▶ _What the task requires_
Take from the data every line in which the word "polygon" is found.

▶ _Supplied data_
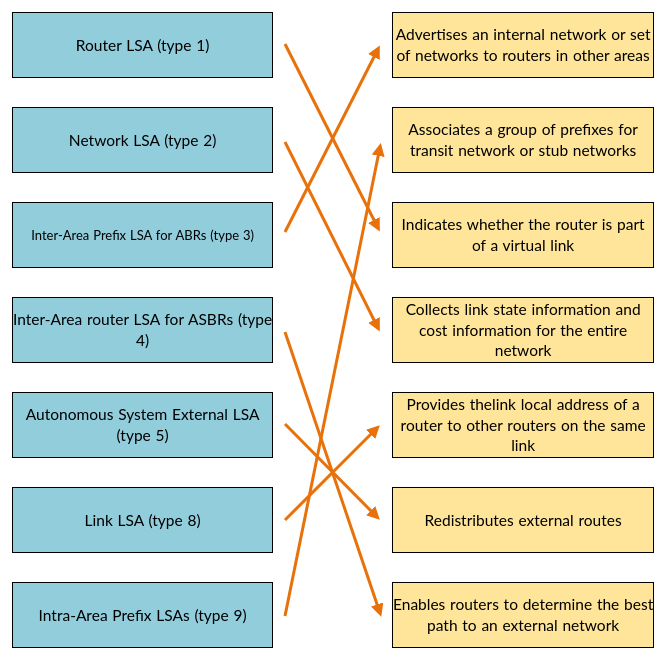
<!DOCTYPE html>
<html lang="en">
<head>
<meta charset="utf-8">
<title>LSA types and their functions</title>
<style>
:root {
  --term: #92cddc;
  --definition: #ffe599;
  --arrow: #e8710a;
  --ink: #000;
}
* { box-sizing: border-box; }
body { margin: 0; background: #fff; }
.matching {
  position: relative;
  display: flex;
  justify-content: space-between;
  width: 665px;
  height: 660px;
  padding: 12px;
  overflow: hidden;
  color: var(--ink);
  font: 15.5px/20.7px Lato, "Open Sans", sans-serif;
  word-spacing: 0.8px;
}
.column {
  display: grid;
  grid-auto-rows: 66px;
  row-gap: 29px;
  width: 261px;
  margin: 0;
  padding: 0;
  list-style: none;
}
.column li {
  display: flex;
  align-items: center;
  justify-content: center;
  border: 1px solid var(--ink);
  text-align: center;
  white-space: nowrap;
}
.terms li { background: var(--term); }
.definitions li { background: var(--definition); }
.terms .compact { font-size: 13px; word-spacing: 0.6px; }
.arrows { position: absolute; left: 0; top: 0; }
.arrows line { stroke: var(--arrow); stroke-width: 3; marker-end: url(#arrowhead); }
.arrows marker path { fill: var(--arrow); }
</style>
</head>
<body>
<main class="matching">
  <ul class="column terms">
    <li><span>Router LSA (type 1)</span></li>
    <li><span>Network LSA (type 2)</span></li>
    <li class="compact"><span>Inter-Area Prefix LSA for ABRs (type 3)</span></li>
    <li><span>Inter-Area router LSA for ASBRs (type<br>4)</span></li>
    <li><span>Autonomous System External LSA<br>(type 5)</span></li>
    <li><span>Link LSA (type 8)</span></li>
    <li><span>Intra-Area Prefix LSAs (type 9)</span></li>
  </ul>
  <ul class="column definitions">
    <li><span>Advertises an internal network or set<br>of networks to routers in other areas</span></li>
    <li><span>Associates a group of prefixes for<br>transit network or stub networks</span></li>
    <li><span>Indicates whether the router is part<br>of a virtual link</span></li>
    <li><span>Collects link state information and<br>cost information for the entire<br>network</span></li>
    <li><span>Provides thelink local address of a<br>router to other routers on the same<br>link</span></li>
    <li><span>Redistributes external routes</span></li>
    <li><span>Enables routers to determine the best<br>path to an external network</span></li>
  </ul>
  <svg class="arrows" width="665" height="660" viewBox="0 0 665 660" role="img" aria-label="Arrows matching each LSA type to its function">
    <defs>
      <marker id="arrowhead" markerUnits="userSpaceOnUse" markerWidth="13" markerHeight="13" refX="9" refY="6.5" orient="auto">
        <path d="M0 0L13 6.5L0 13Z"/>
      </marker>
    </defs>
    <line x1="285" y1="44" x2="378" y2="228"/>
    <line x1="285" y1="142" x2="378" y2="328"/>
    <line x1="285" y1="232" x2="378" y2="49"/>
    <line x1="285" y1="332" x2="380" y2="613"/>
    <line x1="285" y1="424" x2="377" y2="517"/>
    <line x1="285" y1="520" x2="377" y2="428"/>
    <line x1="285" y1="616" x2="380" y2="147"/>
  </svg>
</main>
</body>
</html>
--
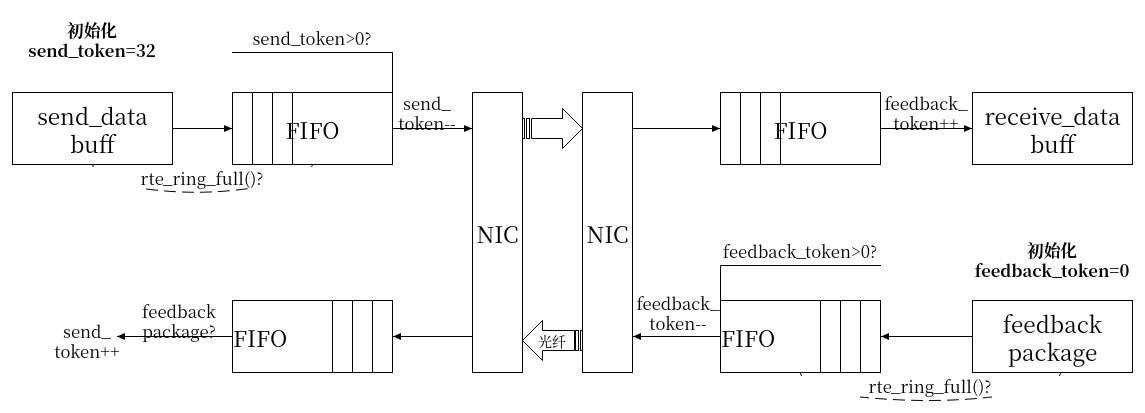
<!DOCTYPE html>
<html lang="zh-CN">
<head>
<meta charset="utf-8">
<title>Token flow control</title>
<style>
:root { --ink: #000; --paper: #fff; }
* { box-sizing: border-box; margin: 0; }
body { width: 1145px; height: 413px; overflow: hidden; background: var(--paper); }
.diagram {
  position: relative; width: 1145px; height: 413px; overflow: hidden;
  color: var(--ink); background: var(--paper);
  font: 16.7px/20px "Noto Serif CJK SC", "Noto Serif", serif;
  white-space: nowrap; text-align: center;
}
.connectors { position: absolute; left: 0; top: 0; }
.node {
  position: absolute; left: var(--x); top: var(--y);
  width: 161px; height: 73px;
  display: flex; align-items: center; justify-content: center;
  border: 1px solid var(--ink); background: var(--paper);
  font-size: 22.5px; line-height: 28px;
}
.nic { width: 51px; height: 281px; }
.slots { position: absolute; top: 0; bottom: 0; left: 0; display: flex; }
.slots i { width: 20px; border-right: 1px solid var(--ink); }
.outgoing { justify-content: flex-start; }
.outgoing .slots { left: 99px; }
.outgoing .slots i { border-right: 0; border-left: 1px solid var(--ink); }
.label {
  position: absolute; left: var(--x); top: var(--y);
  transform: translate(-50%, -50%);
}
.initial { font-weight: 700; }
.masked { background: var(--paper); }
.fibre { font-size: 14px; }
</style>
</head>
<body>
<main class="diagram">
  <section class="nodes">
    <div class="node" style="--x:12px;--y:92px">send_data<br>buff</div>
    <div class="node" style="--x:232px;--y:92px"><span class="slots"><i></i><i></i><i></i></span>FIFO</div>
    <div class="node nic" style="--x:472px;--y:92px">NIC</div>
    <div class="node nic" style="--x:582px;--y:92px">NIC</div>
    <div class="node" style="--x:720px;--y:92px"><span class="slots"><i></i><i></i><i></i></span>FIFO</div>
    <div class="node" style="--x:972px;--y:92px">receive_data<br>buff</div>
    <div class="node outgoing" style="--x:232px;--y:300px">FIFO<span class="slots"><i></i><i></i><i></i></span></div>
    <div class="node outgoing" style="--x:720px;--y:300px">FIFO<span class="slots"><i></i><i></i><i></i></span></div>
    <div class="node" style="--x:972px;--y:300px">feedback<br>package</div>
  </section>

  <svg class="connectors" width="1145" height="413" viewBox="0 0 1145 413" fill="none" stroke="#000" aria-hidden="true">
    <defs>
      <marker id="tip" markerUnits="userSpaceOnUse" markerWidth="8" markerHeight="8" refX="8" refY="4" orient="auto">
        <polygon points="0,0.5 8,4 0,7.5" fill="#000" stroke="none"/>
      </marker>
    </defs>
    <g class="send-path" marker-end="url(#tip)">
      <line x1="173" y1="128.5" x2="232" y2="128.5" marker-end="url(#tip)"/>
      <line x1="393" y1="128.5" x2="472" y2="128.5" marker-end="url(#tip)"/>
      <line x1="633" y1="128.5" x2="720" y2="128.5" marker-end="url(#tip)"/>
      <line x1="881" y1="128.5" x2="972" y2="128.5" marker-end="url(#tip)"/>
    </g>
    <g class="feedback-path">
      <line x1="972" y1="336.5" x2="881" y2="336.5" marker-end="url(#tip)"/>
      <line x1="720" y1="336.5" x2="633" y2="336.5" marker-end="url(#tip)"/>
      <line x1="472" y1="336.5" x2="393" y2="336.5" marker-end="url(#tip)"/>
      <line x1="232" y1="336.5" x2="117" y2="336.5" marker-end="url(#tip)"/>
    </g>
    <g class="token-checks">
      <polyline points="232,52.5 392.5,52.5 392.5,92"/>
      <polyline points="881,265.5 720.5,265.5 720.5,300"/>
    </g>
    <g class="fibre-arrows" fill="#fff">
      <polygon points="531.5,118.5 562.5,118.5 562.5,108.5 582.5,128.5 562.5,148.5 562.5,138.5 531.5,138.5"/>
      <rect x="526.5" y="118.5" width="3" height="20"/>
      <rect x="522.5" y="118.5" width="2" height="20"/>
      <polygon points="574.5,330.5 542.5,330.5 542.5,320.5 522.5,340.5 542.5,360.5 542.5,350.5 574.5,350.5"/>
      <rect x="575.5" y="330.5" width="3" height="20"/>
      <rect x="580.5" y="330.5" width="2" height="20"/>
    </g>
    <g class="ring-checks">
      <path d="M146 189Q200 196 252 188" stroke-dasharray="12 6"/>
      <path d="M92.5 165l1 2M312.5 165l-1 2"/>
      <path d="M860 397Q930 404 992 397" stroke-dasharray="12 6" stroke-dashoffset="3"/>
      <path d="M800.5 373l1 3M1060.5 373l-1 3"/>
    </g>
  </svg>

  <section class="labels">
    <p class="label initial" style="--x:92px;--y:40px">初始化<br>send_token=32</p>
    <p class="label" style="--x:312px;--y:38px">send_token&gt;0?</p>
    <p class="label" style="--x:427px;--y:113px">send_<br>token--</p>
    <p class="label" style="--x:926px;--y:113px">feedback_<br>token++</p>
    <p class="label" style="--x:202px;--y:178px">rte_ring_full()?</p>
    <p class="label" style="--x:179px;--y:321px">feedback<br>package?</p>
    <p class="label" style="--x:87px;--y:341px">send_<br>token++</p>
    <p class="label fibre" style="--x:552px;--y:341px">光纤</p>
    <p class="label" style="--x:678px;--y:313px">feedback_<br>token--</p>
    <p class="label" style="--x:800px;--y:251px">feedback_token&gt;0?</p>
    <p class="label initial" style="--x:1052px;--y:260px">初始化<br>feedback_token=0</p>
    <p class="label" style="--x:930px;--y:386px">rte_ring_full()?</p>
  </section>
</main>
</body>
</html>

▶ _Expected answer_
        <polygon points="0,0.5 8,4 0,7.5" fill="#000" stroke="none"/>
      <polygon points="531.5,118.5 562.5,118.5 562.5,108.5 582.5,128.5 562.5,148.5 562.5,138.5 531.5,138.5"/>
      <polygon points="574.5,330.5 542.5,330.5 542.5,320.5 522.5,340.5 542.5,360.5 542.5,350.5 574.5,350.5"/>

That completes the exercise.